*** Opening of Exercise material ***

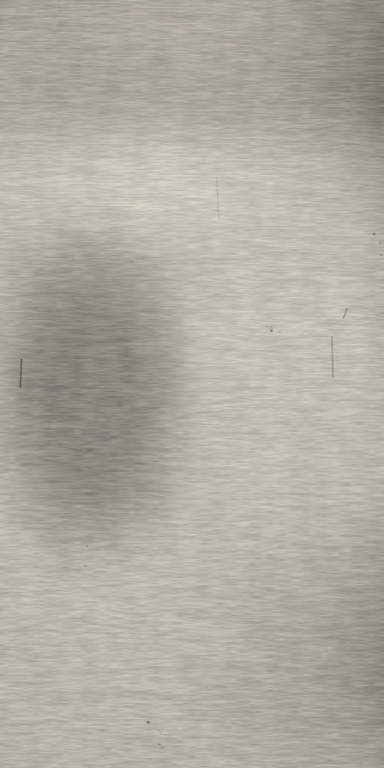
This texture is drawn by a Shadertoy shader. Its source:

```glsl
// Brushed metal sheet with soft blurred reflections, fine horizontal grain and small marks
#define BASE_TONE 0.735
#define SHADOW_DEPTH 0.205
#define GRAIN_STRENGTH 0.19
#define SCRATCH_COUNT 8
#define PIT_CLUSTERS 5
#define PITS_PER_CLUSTER 6
#define COOL_TINT vec3(1.0, 1.0, 0.94)
#define LIGHT_TINT vec3(1.0, 0.982, 0.918)
#define WARM_TINT vec3(1.0, 0.955, 0.89)

float hash(vec2 p) {
    return fract(sin(dot(p, vec2(127.1, 311.7))) * 43758.5453);
}

vec2 hash2(vec2 p) {
    return vec2(hash(p), hash(p + 37.3));
}

float noise(vec2 p) {
    vec2 i = floor(p), f = fract(p);
    f = f * f * (3.0 - 2.0 * f);
    return mix(mix(hash(i), hash(i + vec2(1, 0)), f.x),
               mix(hash(i + vec2(0, 1)), hash(i + vec2(1, 1)), f.x), f.y);
}

// Soft elliptical patch of light or shade
float glow(vec2 p, vec2 centre, vec2 radius) {
    vec2 q = (p - centre) / radius;
    return exp(-dot(q, q));
}

float segmentDistance(vec2 p, vec2 a, vec2 b) {
    vec2 pa = p - a, ba = b - a;
    return length(pa - ba * clamp(dot(pa, ba) / dot(ba, ba), 0.0, 1.0));
}

// Broad reflections; p.x runs 0..1 and p.y runs 0..2
float reflections(vec2 p) {
    float oval = length((p - vec2(0.23, 0.98)) / vec2(0.26, 0.44));
    float tone = BASE_TONE;
    tone -= SHADOW_DEPTH * (1.0 - smoothstep(0.35, 1.28, oval));
    tone += 0.055 * glow(p, vec2(0.38, 1.52), vec2(0.36, 0.14));
    tone += 0.030 * glow(p, vec2(0.76, 1.05), vec2(0.26, 0.55));
    tone -= 0.075 * smoothstep(1.54, 1.76, p.y);
    tone += 0.040 * glow(p, vec2(0.45, 1.92), vec2(0.30, 0.10));
    tone -= 0.140 * glow(p, vec2(1.06, 1.78), vec2(0.26, 0.32));
    tone -= 0.145 * glow(p, vec2(1.06, 0.28), vec2(0.36, 0.32));
    tone -= 0.035 * smoothstep(0.92, 1.0, p.x);
    return tone - 0.025 * smoothstep(0.5, 0.0, p.y);
}

// Short overlapping horizontal brush strokes, centred on zero
float brushGrain(vec2 p) {
    p.y += 0.004 * noise(p * vec2(9.0, 14.0));
    float grain = 0.42 * noise(p * vec2(30.0, 235.0));
    grain += 0.34 * noise(p * vec2(64.0, 310.0) + 17.0);
    grain += 0.24 * noise(p * vec2(14.0, 120.0) + 53.0);
    return grain - 0.5;
}

// Sparse thin scratches, mostly upright, and clusters of tiny pits
float marks(vec2 p, float pixel) {
    float dark = 0.0;
    for (int i = 0; i < SCRATCH_COUNT; i++) {
        vec2 id = vec2(float(i), 5.0);
        vec2 start = hash2(id) * vec2(1.0, 2.0);
        vec2 span = (hash2(id + 11.0) - vec2(0.5, 0.0)) * vec2(0.025, 0.11);
        float d = segmentDistance(p, start, start + span + vec2(0.0, 0.015));
        dark += 0.22 * hash(id + 23.0) * (1.0 - smoothstep(0.0, 0.0015 + pixel, d));
    }
    for (int c = 0; c < PIT_CLUSTERS; c++) {
        vec2 centre = hash2(vec2(float(c), 71.0)) * vec2(1.0, 2.0);
        for (int k = 0; k < PITS_PER_CLUSTER; k++) {
            vec2 id = vec2(float(c), float(k) + 83.0);
            vec2 offset = (hash2(id) - 0.5) * vec2(0.045, 0.07);
            float radius = mix(0.001, 0.0035, hash(id + 9.0));
            float d = length((p - centre - offset) * vec2(0.8, 1.1)) - radius;
            dark += 0.28 * hash(id + 3.0) * (1.0 - smoothstep(-pixel, pixel, d));
        }
    }
    return min(dark, 0.4);
}

void mainImage(out vec4 fragColor, in vec2 fragCoord) {
    vec2 p = fragCoord / iResolution.xy * vec2(1.0, 2.0);
    float pixel = 1.0 / iResolution.x;

    float tone = reflections(p);
    tone += 0.02 * (noise(p * vec2(5.0, 7.0)) - 0.5);
    tone += GRAIN_STRENGTH * brushGrain(p);
    tone -= marks(p, pixel);

    // Cool shade, creamy light and a warm cast near the top
    vec3 tint = mix(COOL_TINT, LIGHT_TINT, smoothstep(0.52, 0.74, tone));
    tint = mix(tint, WARM_TINT, 0.75 * smoothstep(1.5, 1.85, p.y));
    fragColor = vec4(clamp(tone * tint, 0.0, 1.0), 1.0);
}
```
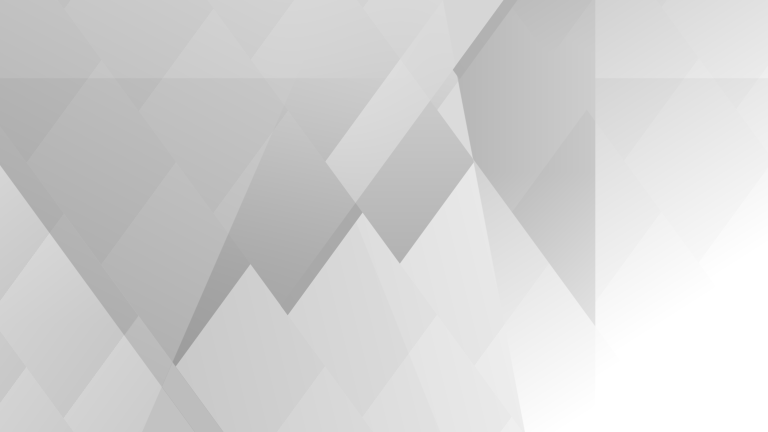
This background is drawn by a Shadertoy shader. Its source:

```glsl
// Pale grey geometric backdrop: overlapping slanted panels, a dark ribbon and soft facets.
// Skewed coordinates turn the slanted edges into axis-aligned steps; each panel carries
// its own linear gradient and is layered over the ones before it.

#define SKEW 0.73          // horizontal run per unit of height
#define STEP_U 0.3465      // facet size along the falling axis
#define STEP_V 0.1725      // facet size along the rising axis
#define ORIGIN vec2(0.517, 0.296)
#define RIBBON vec2(0.436, 0.468)
#define BAR_Y 0.819
#define WALL_X 1.378
#define FACET_GAIN 0.022

// Soft half-plane: 1 where d is positive
float side(float d) {
    return clamp(d * iResolution.y + 0.5, 0.0, 1.0);
}

float between(float x, float lo, float hi) {
    return side(x - lo) * side(hi - x);
}

// Region beneath the rising staircase
float belowStairs(vec2 uv) {
    float lit = side(uv.x - ORIGIN.x);
    for (int i = 0; i < 3; i++) {
        vec2 corner = ORIGIN + float(i) * vec2(STEP_U, STEP_V);
        lit *= 1.0 - side(uv.x - corner.x) * side(corner.y - uv.y);
    }
    return lit;
}

// Zigzag stripes, brightest just right of each edge
float facets(vec2 uv) {
    float column = floor((uv.x - ORIGIN.x) / STEP_U);
    float row = (uv.y - ORIGIN.y) / (2.0 * STEP_V) + 0.5 * column;
    return 0.5 - fract(row);
}

float backdrop(vec2 p) {
    float u = p.x + SKEW * p.y;
    float v = p.x - SKEW * p.y;
    vec2 uv = vec2(u, v);
    float facet = facets(uv);
    float rightOfBeam = side(p.x - 0.329 - 0.435 * p.y);
    float rightOfBlade = side(p.x - 1.215 + 0.19 * p.y);
    float pastWall = side(p.x - WALL_X);
    float farU = ORIGIN.x + 3.0 * STEP_U;
    float midU = ORIGIN.x + 2.0 * STEP_U;
    float lowU = ORIGIN.x + STEP_U;

    // Upper left field, with the shadow beside the slanted beam
    float tone = 0.638 + 0.13 * p.x + 0.08 * p.y + FACET_GAIN * facet;
    tone -= 0.08 * rightOfBeam * (1.0 - smoothstep(0.3, 0.9, p.y));
    tone += 0.03 * between(u, 0.451, ORIGIN.x) * side(v - 0.125);

    // Bright facet above the ribbon, then the dark parallelogram
    float bright = side(u - midU) * between(v, ORIGIN.y, RIBBON.x);
    tone += bright * mix(0.065, 0.01, smoothstep(midU, 1.75, u));
    float slab = between(u, midU, farU) * side(v - RIBBON.x);
    tone = mix(tone, 0.60 + 0.25 * p.y, slab);

    // Light panels below the staircase and the small sliver at its top
    float panel = 0.71 + 0.17 * p.x - 0.02 * p.y + FACET_GAIN * facet;
    panel += 0.015 * side(p.x - 1.019 + 0.4 * p.y);
    tone = mix(tone, panel, belowStairs(uv));
    tone = mix(tone, 0.86, side(u - farU) * side(v - RIBBON.y));

    // Lower left corner and the strip that crosses the beam
    float corner = 0.805 + 0.07 * max(p.y - 0.25, 0.0) + 0.045 * facet;
    corner = mix(corner, 0.76, rightOfBeam);
    tone = mix(tone, corner, side(0.451 - u));
    float strip = between(u, 0.451, ORIGIN.x) * rightOfBeam;
    tone = mix(tone, 0.74, strip);

    // Right side: white glow, with a dark wedge between blade and wall
    float glow = 1.0 - 0.25 * (p.y - 0.3) + 0.18 * (p.x - 1.6);
    glow += 0.6 * FACET_GAIN * facet - 0.015 * (1.0 - pastWall);
    float wedge = 0.73 + 0.28 * (p.x - 1.11) + 0.3 * max(0.6 - p.y, 0.0);
    wedge -= 0.02 * side(v - 0.8135) * side(farU + STEP_U - u);
    float wedgeMask = side(u - farU) * (1.0 - pastWall);
    float right = mix(glow, min(wedge, glow), wedgeMask);
    right = mix(right, 0.84, wedgeMask * side(RIBBON.x - v));
    tone = mix(tone, right, rightOfBlade);

    // Dark ribbon in two lengths
    float ribbonSpan = between(u, lowU, midU) + side(u - 1.66);
    float ribbon = between(v, RIBBON.x, RIBBON.y) * ribbonSpan;
    tone = mix(tone, 0.655 + 0.045 * (u - lowU), ribbon);

    // Pale bar along the top, fading toward the centre
    float barFade = 1.0 - smoothstep(0.6, 1.0, p.x) * (1.0 - pastWall);
    tone += 0.03 * side(p.y - BAR_Y) * barFade;
    return min(tone, 1.0);
}

void mainImage(out vec4 fragColor, in vec2 fragCoord) {
    // Four samples per pixel soften the facet edges
    float tone = 0.0;
    for (int i = 0; i < 4; i++) {
        vec2 offset = vec2(float(i & 1), float(i >> 1)) * 0.5 - 0.25;
        vec2 p = (fragCoord + offset) / iResolution.xy * vec2(16.0 / 9.0, 1.0);
        tone += 0.25 * backdrop(p);
    }
    fragColor = vec4(vec3(tone), 1.0);
}
```
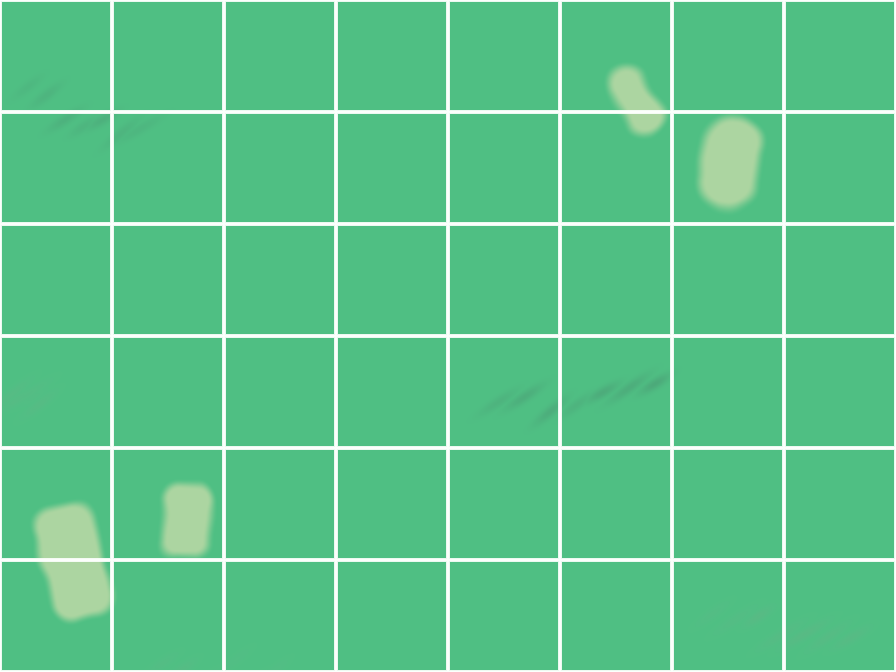
This pattern is drawn by a WebGL 2 fragment shader. Its source:

```glsl
#version 300 es
precision highp float;
// Green square tiles with thin white joints, soft pale stains and faint slanted scuffs.

uniform vec2 u_resolution;
out vec4 fragColor;

const float ROWS = 6.0;
const float JOINT_WIDTH = 0.034;
const vec3 TILE_GREEN = vec3(0.31, 0.75, 0.515);
const vec3 JOINT_WHITE = vec3(0.99, 1.0, 0.99);
const vec3 STAIN_CREAM = vec3(0.675, 0.835, 0.63);
const vec3 SCUFF_PALE = vec3(0.42, 0.69, 0.53);
const vec3 SCUFF_DARK = vec3(0.29, 0.60, 0.45);

// Stains: centre and half size in tiles, then tilt and corner radius
const int STAINS = 4;
const vec4 STAIN_BOX[STAINS] = vec4[](
    vec4(5.68, 5.10, 0.155, 0.32), vec4(6.52, 4.54, 0.255, 0.41),
    vec4(0.65, 0.98, 0.265, 0.51), vec4(1.67, 1.34, 0.22, 0.32));
const vec2 STAIN_FORM[STAINS] = vec2[](
    vec2(0.54, 0.15), vec2(-0.14, 0.24), vec2(0.25, 0.18), vec2(-0.06, 0.14));

// Scuffs: centre, half spread and drift in tiles, then strength
const int SCUFFS = 5;
const int STROKES = 7;
const vec4 SCUFF_PLACE[SCUFFS] = vec4[](
    vec4(0.75, 4.98, 0.50, -0.13), vec4(5.15, 2.46, 0.70, 0.04),
    vec4(6.98, 0.43, 0.62, -0.10), vec4(0.20, 2.40, 0.15, 0.05),
    vec4(1.95, 0.00, 0.50, 0.00));
const float SCUFF_STRENGTH[SCUFFS] = float[](0.55, 0.60, 0.32, 0.28, 0.25);

float hash(vec2 p) {
    return fract(sin(dot(p, vec2(127.1, 311.7))) * 43758.5453);
}

float noise(vec2 p) {
    vec2 i = floor(p);
    vec2 f = fract(p);
    f = f * f * (3.0 - 2.0 * f);
    float low = mix(hash(i), hash(i + vec2(1.0, 0.0)), f.x);
    float high = mix(hash(i + vec2(0.0, 1.0)), hash(i + vec2(1.0, 1.0)), f.x);
    return mix(low, high, f.y);
}

vec2 rotate(vec2 p, float angle) {
    float c = cos(angle);
    float s = sin(angle);
    return vec2(c * p.x + s * p.y, c * p.y - s * p.x);
}

float roundedBox(vec2 p, vec2 halfSize, float radius) {
    vec2 q = abs(p) - halfSize + radius;
    return length(max(q, 0.0)) + min(max(q.x, q.y), 0.0) - radius;
}

// Soft-edged blot with a slightly uneven outline
float stain(vec2 p, vec4 box, vec2 form) {
    float d = roundedBox(rotate(p - box.xy, form.x), box.zw, form.y);
    d += 0.05 * (noise(p * 5.0) - 0.5);
    return 1.0 - smoothstep(-0.055, 0.055, d);
}

// Row of slanted, blurred strokes
float scuff(vec2 p, vec4 place, float seed) {
    float amount = 0.0;
    for (int i = 0; i < STROKES; i++) {
        vec2 key = vec2(float(i), seed);
        float along = 2.0 * float(i) / float(STROKES - 1) - 1.0;
        vec2 centre = place.xy + along * place.zw;
        centre.y += 0.24 * (hash(key + 3.1) - 0.5);
        vec2 q = rotate(p - centre, 0.5 + 0.2 * hash(key + 5.7));
        q /= vec2(0.14 + 0.10 * hash(key + 8.3), 0.045);
        float weight = mix(0.35, 1.0, hash(key));
        amount = max(amount, weight * exp(-dot(q, q)));
    }
    return amount;
}

// Joints centred on whole-number coordinates
float joints(vec2 p, float pixel) {
    vec2 toLine = abs(fract(p + 0.5) - 0.5) - 0.5 * JOINT_WIDTH;
    return clamp(0.5 - min(toLine.x, toLine.y) / pixel, 0.0, 1.0);
}

void main() {
    vec2 p = gl_FragCoord.xy / u_resolution.y * ROWS;
    float pixel = ROWS / u_resolution.y;
    vec3 color = TILE_GREEN;

    // Wear on the tiles
    for (int i = 0; i < SCUFFS; i++) {
        float strength = SCUFF_STRENGTH[i];
        vec3 tone = mix(SCUFF_PALE, SCUFF_DARK, smoothstep(0.3, 0.55, strength));
        color = mix(color, tone, strength * scuff(p, SCUFF_PLACE[i], float(i)));
    }
    for (int i = 0; i < STAINS; i++) {
        color = mix(color, STAIN_CREAM, stain(p, STAIN_BOX[i], STAIN_FORM[i]));
    }

    // Clean joints on top
    color = mix(color, JOINT_WHITE, joints(p, pixel));
    fragColor = vec4(color, 1.0);
}
```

*** Close of Exercise material ***

Go through the entries above and copy every line containing "fragColor".

* **Written response**
void mainImage(out vec4 fragColor, in vec2 fragCoord) {
    fragColor = vec4(clamp(tone * tint, 0.0, 1.0), 1.0);
void mainImage(out vec4 fragColor, in vec2 fragCoord) {
    fragColor = vec4(vec3(tone), 1.0);
out vec4 fragColor;
    fragColor = vec4(color, 1.0);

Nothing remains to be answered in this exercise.